In heat-proof glass or mug, combine aged rum with 1 ounce (2 tablespoons) spiced butter mixture. Remaining batter can be stored in airtight container in refrigerator for future use.

Top with hot water and stir until ingredients are well incorporated. Garnish with cinnamon stick if preferred.

Nothing says “warming winter flavors” like the taste of classic chai spices. Cardamom, ginger, cinnamon and cloves meet golden Assam tea and a touch of cream for a latte-like beverage that pairs perfectly with a healthy splash of brandy. For good measure, try preparing this chai hot toddy with one of the new spate of American brandies hitting the market—these bottlings will add a unique dimension to your drink, in addition to being great in a snifter on their own.

  • 3 ounces brandy
  • 4 ounces steeped black tea, preferably Golden Tip Assam Black Tea
  • Chai spices (per serving, 3 crushed cardamom pods or ¼ teaspoon cardamom powder, 1 slice fresh ginger, 1 cinnamon stick, 2 cloves)
  • 1 ounce heavy cream

Combine brandy with hot, steeped tea. Add the chai spices and allow to sit for 2 minutes. Strain the liquid, reserving cinnamon stick for garnish. Add the heavy cream, stir and serve.

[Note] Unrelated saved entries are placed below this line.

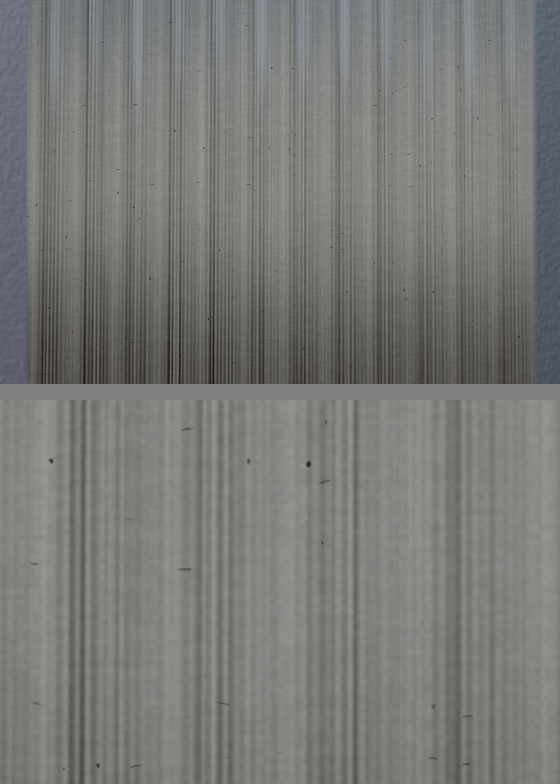
Top: the whole. Bottom: its middle third, enlarged.
Give the GLSL for this texture, as a Shadertoy shader.

```glsl
// Weathered fluted clear plastic sheet, finely ribbed, in front of a bluish plaster wall.

const float FLUTE_PITCH = 0.0745;
const float FLUTE_START = 0.150;
const float RIB_COUNT = 148.0;
const vec2 SHEET_EDGES = vec2(0.048, 0.954);

float hash(vec2 p) {
    vec3 q = fract(vec3(p.xyx) * 0.1031);
    q += dot(q, q.yzx + 33.33);
    return fract((q.x + q.y) * q.z);
}

float noise(vec2 p) {
    vec2 i = floor(p), f = fract(p);
    f = f * f * (3.0 - 2.0 * f);
    float low = mix(hash(i), hash(i + vec2(1, 0)), f.x);
    float high = mix(hash(i + vec2(0, 1)), hash(i + vec2(1, 1)), f.x);
    return mix(low, high, f.y);
}

float fbm(vec2 p) {
    float sum = 0.0, gain = 0.5;
    for (int i = 0; i < 4; i++) {
        sum += gain * noise(p);
        p = p * 2.03 + 17.0;
        gain *= 0.5;
    }
    return sum;
}

// Soft band around a centre line
float band(float x, float centre, float halfWidth) {
    return 1.0 - smoothstep(0.2 * halfWidth, halfWidth, abs(x - centre));
}

// Sparse ragged marks, one candidate per grid cell
float marks(vec2 p, float cells, vec2 radius, float chance, float seed) {
    vec2 cell = floor(p * cells);
    vec2 offset = vec2(hash(cell + seed), hash(cell + seed + 41.0));
    vec2 d = (fract(p * cells) - mix(vec2(0.3), vec2(0.7), offset)) / cells;
    d.y += d.x * 0.5 * (offset.y - 0.5);
    float size = mix(0.5, 1.2, hash(cell + seed + 83.0));
    float present = step(hash(cell + seed + 127.0), chance);
    float ragged = 0.6 * (noise(p * 420.0) - 0.5);
    return present * size * (1.0 - smoothstep(0.3, 1.2, length(d / (radius * size)) + ragged));
}

vec3 wall(vec2 p, vec2 uv) {
    vec3 tint = mix(vec3(0.41, 0.42, 0.475), vec3(0.34, 0.37, 0.42), uv.x);
    float pits = fbm(p * 95.0) - fbm(p * 95.0 + vec2(0.5, -0.5));
    return tint * mix(0.88, 1.07, uv.y) + 0.09 * pits;
}

// Body brightness: dim at the foot, brightest above the middle
float bodyLight(vec2 uv) {
    float rise = mix(0.385, 0.525, smoothstep(-0.05, 0.55, uv.y));
    float corner = smoothstep(0.25, 0.8, length(uv - vec2(0.58, 0.60)));
    return rise - 0.06 * corner - 0.02 * smoothstep(0.75, 1.0, uv.y);
}

// Signed relief of the fine vertical ribs inside one flute
float ribs(float x, float t, vec2 uv, float seed) {
    float ribX = x * RIB_COUNT + 0.5 * noise(vec2(x * 40.0, 2.0));
    float wave = 0.5 + 0.5 * cos(6.2832 * ribX);
    float weight = mix(0.5, 1.0, hash(vec2(floor(ribX + 0.5), 3.0)));
    float hair = noise(vec2(x * 400.0, uv.y * 1.5)) - 0.5;
    float foot = 1.0 - smoothstep(0.0, 0.6, uv.y);
    float reach = mix(0.65, 1.0, foot);
    float cluster = smoothstep(-0.02, 0.10, t) * (1.0 - smoothstep(0.2, reach, t));
    cluster = max(cluster, 0.18 + 0.15 * foot);
    float strength = mix(0.6, 1.1, seed) * mix(1.2, 0.75, uv.x) * mix(0.75, 1.2, foot);
    float dark = cluster * strength * (0.21 * wave * weight - 0.015 + 0.08 * hair);
    dark += 0.09 * band(t, 0.05, 0.06) * strength;
    return dark + 0.035 * hair;
}

// Pale soft reflections that taper downwards from the top edge
float reflection(float t, float y, float seed) {
    float start = mix(0.60, 0.74, seed);
    float taper = smoothstep(start, 0.92, y);
    float blade = band(t, 0.25, 0.06 + 0.14 * taper) * smoothstep(start, start + 0.25, y);
    float glint = band(t, 0.10, 0.04) * smoothstep(0.8, 1.0, y);
    return blade * mix(0.3, 0.6, fract(seed * 7.3)) + 0.5 * glint * seed;
}

vec3 sheet(vec2 p, vec2 uv) {
    float x = uv.x + 0.016 * (uv.y - 0.5) * (uv.x - 0.6);
    float flute = (x - FLUTE_START) / FLUTE_PITCH;
    float t = fract(flute);
    float seed = hash(vec2(floor(flute), 11.0));

    float light = bodyLight(uv) - ribs(x, t, uv, seed);
    light += 0.025 * band(t, 0.80, 0.14) - 0.02 * band(t, 0.94, 0.06);
    light += 0.018 * (noise(vec2(p.x * 30.0, p.y * 190.0)) - 0.5);
    light += 0.03 * (noise(p * 230.0) - 0.5) + 0.03 * (fbm(p * vec2(14.0, 5.0)) - 0.47);

    // Warm shadows, neutral lights, cool top, yellowed seams
    vec3 color = vec3(light) + mix(vec3(0.012, 0.0, -0.012), vec3(0.0, 0.002, -0.009),
                                   smoothstep(0.2, 0.5, light));
    color += vec3(-0.012, 0.0, 0.018) * smoothstep(0.7, 1.0, uv.y);
    color += vec3(0.018, 0.01, -0.01) * band(t, 0.86, 0.07) * noise(vec2(flute, uv.y * 6.0));
    color = mix(color, vec3(0.60, 0.63, 0.68), reflection(t, uv.y, seed));

    // Scratches, grime and rust
    color *= 1.0 - 0.28 * marks(p, 24.0, vec2(0.0065, 0.0014), 0.15, 5.0);
    color *= 1.0 - 0.5 * marks(p, 27.0, vec2(0.0021, 0.0025), 0.05, 29.0);
    return mix(color, vec3(0.25, 0.15, 0.08), 0.6 * marks(p, 19.0, vec2(0.0022, 0.0034), 0.03, 61.0));
}

void mainImage(out vec4 fragColor, in vec2 fragCoord) {
    vec2 uv = fragCoord / iResolution.xy;
    vec2 p = fragCoord / iResolution.y;
    float covered = smoothstep(-0.003, 0.003, uv.x - SHEET_EDGES.x)
                  * smoothstep(-0.008, 0.008, SHEET_EDGES.y - uv.x);
    fragColor = vec4(clamp(mix(wall(p, uv), sheet(p, uv), covered), 0.0, 1.0), 1.0);
}
```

“The St. Regis Aspen sticks to the formal, traditional German Glühwein, which is made with red wine and spiced with cinnamon sticks, cloves, star aniseed, citrus and sugar,” says Tobias Rimkus, director of catering and event management at the resort. “Though some families in Germany prefer a variant called Feuerzangenbowle, which is when a rum-soaked sugarloaf is set on fire and allowed to slowly drip into the Glühwein.”

  • 2 cups water
  • 1 cup orange juice
  • 1½ cups sugar
  • 2 cinnamon sticks
  • 8 whole allspice berries
  • 1 star anise pod
  • 2 oranges, halved
  • 10 cloves, whole
  • 8 juniper berries
  • 1 lemon, halved
  • 1½ bottles Cabernet Sauvignon
  • Orange twists, for garnish
  • Cinnamon stick, for garnish

Combine water, orange juice, sugar, cinnamon sticks, allspice and star anise in a pot over high heat. Bring the mixture to a boil, and then reduce to a mild simmer.

Juice the orange halves into the simmering liquid. Stud the remaining rinds with the cloves and gently place into the pot. Add juniper berries. Next, juice the lemon into the simmering liquid, and place the halves into the pot.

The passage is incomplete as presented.